The Kayhan Life Interview: Dr. Firouz Naderi on Sanctions and Future of Iran


Nazenin Ansari


Dr. Firouz Naderi is internationally recognized as the man who led the Mars Exploration Program at NASA and the successful landing of the Mars Exploration Rovers: Spirit and Opportunity. Today, his voice can be heard loud and clear as an active participant in the political debate on Iran.

In a conversation with Kayhan Life, Dr. Naderi talks about the looming sanctions, the simultaneous economic, social and environment crises and why the Islamic Republic must go.  He describes how the energy, knowledge and talent of the expatriate Iranian workforce can work in tandem with the educated and bright youth of Iran to achieve strong and sustainable growth in Iran.  Dr. Naderi also addresses the need for a strategy of unity to bring about the fall of the Islamic Republic regime and the establishment of secular democracy in Iran.

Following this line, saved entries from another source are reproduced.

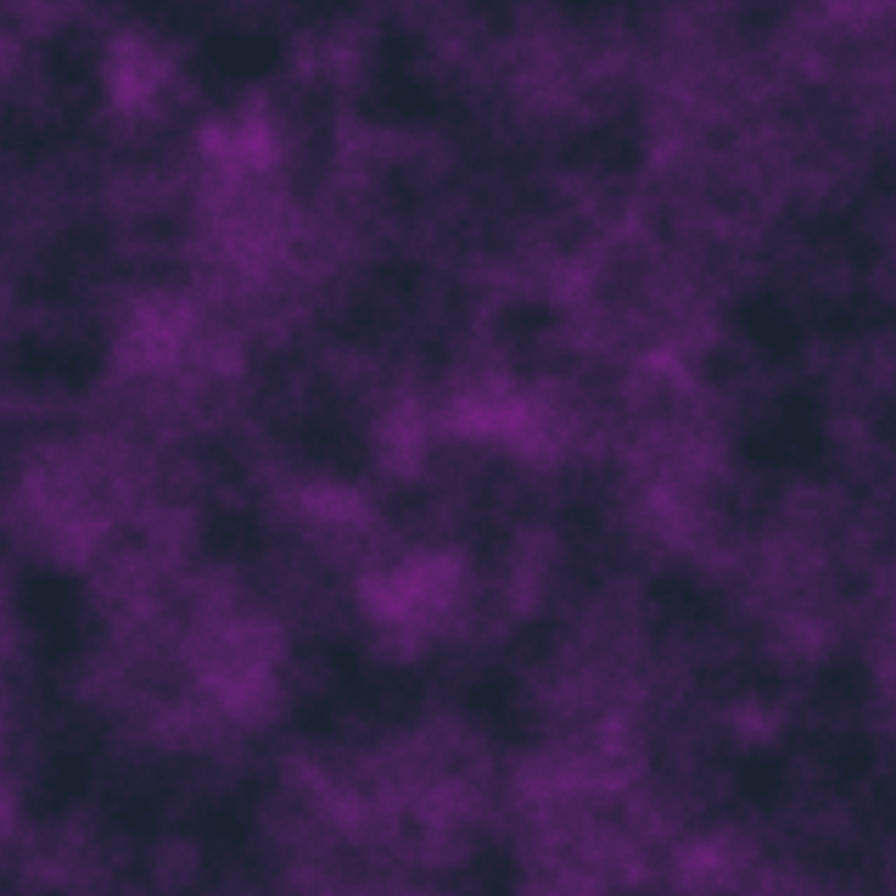
A WebGL 2 fragment shader for this texture:

```glsl
#version 300 es
precision highp float;
precision highp int;

uniform vec2 u_resolution;
out vec4 fragColor;

// Values to tune
const float BASE_CELLS = 10.0;   // largest cloud cells across the canvas
const int   OCTAVES = 6;
const float GAIN = 0.6;
const float LACUNARITY = 2.0;
const vec2  OCTAVE_SHIFT = vec2(17.37, 41.73);
const float GLOW_LEVEL = 0.284;  // glow at the middle noise value
const float GLOW_SLOPE = 1.40;
const float GLOW_CURVE = 0.82;   // stretches the bright end
const vec3  DARK_SLATE = vec3(0.100, 0.135, 0.190);
const vec3  BRIGHT_VIOLET = vec3(0.500, 0.130, 0.550);

// One round of integer mixing
uint mixBits(uint h) {
    h = (h ^ (h >> 16u)) * 0x7feb352du;
    h = (h ^ (h >> 15u)) * 0x846ca68bu;
    return h ^ (h >> 16u);
}

// Integer hash of a lattice point, 0 to 1
float latticeHash(ivec2 cell) {
    uvec2 q = uvec2(cell);
    return float(mixBits(q.x + mixBits(q.y + 101u)) >> 8u) / 16777216.0;
}

// Smoothly interpolated lattice values
float valueNoise(vec2 p) {
    ivec2 cell = ivec2(floor(p));
    vec2 f = fract(p);
    vec2 w = f * f * (3.0 - 2.0 * f);
    float bottom = mix(latticeHash(cell), latticeHash(cell + ivec2(1, 0)), w.x);
    float top = mix(latticeHash(cell + ivec2(0, 1)), latticeHash(cell + ivec2(1, 1)), w.x);
    return mix(bottom, top, w.y);
}

// Layered noise, normalised to 0 to 1
float cloudNoise(vec2 p) {
    float sum = 0.0;
    float total = 0.0;
    float amplitude = 1.0;
    for (int i = 0; i < OCTAVES; i++) {
        sum += amplitude * valueNoise(p);
        total += amplitude;
        amplitude *= GAIN;
        p = p * LACUNARITY + OCTAVE_SHIFT;
    }
    return sum / total;
}

void main() {
    vec2 uv = gl_FragCoord.xy / min(u_resolution.x, u_resolution.y);
    float d = cloudNoise(uv * BASE_CELLS + OCTAVE_SHIFT) - 0.5;

    // Slightly convex ramp from slate to violet
    float glow = clamp(GLOW_LEVEL + d * (GLOW_SLOPE + GLOW_CURVE * d), 0.0, 1.0);
    fragColor = vec4(mix(DARK_SLATE, BRIGHT_VIOLET, glow), 1.0);
}
```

Dr. Naderi left Iran in 1964 but went back for three years, working at the Iranian Remote Sensing Agency. He moved to the United States in July 1979 after the Revolution. His inability to return to his homeland has not prevented Dr. Naderi from being present on the Iranian scene, whether through philanthropic projects, mentoring young talents or participating in the political debate. In his opinion, citizens have a duty to participate in the affairs of their country, whether it be in Iran or the United States.

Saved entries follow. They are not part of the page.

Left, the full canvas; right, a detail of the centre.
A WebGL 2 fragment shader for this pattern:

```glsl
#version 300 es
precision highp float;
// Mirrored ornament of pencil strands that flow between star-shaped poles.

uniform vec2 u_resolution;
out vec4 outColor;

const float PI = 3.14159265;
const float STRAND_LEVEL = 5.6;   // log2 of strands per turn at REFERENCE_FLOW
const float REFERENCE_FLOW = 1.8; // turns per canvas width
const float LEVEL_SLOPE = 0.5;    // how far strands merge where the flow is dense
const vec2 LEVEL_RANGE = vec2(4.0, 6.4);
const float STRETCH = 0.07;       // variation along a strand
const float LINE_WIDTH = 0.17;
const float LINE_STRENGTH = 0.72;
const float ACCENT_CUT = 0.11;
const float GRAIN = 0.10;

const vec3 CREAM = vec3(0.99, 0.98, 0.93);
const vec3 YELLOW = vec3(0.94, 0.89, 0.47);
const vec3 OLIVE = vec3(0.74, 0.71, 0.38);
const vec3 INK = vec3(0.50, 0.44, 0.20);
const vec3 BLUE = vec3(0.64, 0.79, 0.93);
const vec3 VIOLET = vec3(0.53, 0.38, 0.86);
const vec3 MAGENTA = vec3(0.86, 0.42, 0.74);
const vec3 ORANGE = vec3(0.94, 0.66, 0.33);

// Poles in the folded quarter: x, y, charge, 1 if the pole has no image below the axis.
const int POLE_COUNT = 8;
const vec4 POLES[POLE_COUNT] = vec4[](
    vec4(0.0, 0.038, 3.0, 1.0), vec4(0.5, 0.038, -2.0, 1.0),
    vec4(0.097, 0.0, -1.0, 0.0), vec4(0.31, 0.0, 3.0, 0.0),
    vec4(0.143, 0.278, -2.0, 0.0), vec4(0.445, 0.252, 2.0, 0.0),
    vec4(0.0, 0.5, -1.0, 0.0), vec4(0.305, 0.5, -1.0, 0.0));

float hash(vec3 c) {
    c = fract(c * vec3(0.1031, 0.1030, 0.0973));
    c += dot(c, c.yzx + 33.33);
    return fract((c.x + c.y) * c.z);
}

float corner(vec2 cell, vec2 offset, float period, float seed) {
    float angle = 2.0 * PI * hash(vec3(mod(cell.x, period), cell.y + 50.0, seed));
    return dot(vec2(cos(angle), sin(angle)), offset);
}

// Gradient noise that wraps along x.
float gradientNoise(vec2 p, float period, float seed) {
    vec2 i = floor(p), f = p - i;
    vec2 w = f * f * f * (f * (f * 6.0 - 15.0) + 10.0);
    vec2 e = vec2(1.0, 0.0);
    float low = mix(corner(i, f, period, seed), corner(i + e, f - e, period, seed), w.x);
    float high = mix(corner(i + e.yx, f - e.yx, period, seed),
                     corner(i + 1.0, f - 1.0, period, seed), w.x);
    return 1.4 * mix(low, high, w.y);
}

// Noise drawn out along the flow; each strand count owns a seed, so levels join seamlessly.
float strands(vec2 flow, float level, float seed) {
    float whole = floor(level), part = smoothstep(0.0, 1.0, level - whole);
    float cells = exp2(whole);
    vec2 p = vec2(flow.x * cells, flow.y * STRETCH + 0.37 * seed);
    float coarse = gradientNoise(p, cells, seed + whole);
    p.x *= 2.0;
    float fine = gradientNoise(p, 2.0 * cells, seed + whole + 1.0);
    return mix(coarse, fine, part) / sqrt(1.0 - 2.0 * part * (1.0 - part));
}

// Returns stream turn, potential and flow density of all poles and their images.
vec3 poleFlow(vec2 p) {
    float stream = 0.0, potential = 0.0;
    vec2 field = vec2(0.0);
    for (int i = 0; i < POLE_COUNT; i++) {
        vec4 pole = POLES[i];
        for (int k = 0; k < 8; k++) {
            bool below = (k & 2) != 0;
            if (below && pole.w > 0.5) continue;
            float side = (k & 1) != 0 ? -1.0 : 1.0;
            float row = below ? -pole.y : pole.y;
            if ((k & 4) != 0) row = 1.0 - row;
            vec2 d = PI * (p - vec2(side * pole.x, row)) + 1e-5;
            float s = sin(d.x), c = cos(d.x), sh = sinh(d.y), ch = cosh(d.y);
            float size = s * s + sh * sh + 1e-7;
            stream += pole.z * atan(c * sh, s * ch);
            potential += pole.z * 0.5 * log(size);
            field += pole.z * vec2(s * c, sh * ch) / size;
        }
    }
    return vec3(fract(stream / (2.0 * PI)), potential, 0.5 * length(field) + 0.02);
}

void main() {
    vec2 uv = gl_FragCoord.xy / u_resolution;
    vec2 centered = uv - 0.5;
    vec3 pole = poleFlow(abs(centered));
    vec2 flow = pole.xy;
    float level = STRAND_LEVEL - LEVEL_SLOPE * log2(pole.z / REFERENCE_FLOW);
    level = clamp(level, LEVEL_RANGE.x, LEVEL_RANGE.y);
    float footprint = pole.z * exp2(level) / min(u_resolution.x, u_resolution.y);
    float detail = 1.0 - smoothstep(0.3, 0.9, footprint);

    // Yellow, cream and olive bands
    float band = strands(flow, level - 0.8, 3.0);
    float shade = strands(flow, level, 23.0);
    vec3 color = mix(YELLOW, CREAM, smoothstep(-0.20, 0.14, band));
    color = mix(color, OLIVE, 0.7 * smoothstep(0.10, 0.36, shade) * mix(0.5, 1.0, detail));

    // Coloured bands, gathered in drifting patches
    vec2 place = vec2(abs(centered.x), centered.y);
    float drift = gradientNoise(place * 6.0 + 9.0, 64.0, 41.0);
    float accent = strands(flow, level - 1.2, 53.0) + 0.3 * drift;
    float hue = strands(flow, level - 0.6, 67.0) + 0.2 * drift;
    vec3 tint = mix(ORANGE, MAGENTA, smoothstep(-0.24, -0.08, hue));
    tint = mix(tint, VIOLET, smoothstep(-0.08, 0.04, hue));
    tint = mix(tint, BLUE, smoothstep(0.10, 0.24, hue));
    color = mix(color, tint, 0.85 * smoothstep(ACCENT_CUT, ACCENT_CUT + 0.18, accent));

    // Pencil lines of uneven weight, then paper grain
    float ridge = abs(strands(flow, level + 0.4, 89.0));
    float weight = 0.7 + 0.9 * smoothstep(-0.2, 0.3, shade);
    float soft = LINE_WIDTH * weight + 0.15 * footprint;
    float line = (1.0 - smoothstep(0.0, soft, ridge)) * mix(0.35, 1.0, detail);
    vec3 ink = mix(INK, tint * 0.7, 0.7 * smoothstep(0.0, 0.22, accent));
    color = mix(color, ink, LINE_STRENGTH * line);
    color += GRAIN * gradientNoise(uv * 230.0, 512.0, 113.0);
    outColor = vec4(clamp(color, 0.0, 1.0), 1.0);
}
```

Dr. Naderi became publicly active thanks to the rise of social media and during the 2009 Green Movement.  When he joined Facebook, followed later by Twitter and Instagram, students began contacting him from Iran asking for his support. He explains that in 2009 the debate was more ideological: “Where is my vote?” “Where are my rights?”  He believes that the situation in Iran today is very different: “It is existential.”

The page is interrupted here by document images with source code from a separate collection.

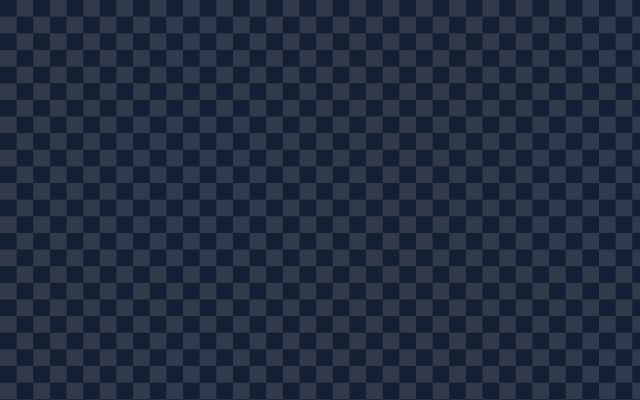
A Shadertoy shader for this pattern:

```glsl
#define CELLS_DOWN 24.04
#define DARK_NAVY vec3(0.078, 0.121, 0.200)
#define SLATE vec3(0.188, 0.226, 0.293)

// Square wave per axis: +1 in even cells, -1 in odd, averaged over one pixel
vec2 squareWave(vec2 cellPos, float pixelSize) {
    vec2 edgeDistance = 0.5 - abs(fract(cellPos) - 0.5);
    vec2 parity = 1.0 - 2.0 * mod(floor(cellPos), 2.0);
    return parity * clamp(2.0 * edgeDistance / pixelSize, 0.0, 1.0);
}

void mainImage(out vec4 fragColor, in vec2 fragCoord) {
    // Cells are square and counted from the upper left corner
    float pixelSize = CELLS_DOWN / iResolution.y;
    vec2 cellPos = vec2(fragCoord.x, iResolution.y - fragCoord.y) * pixelSize;

    // The product of both waves alternates like a checkerboard
    vec2 wave = squareWave(cellPos, pixelSize);
    float lightCell = 0.5 - 0.5 * wave.x * wave.y;

    fragColor = vec4(mix(DARK_NAVY, SLATE, lightCell), 1.0);
}
```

His achievements have inspired millions of Iranians who see in him a role model, a brilliant mind who was driven away from Iran by its ruling theocracy but welcomed in the United States to flourish and succeed in a free, merit based society. “You cannot take laws that are 1,400 years old and superimpose them on a 21st-century super complex society,” he maintains. His “inevitable conclusion” is “the Islamic Republic has to go,” before the current quagmire can be resolved.  Not having personal political ambitions, Dr. Naderi hopes that regime change will be the result of “a groundswell of people inside.”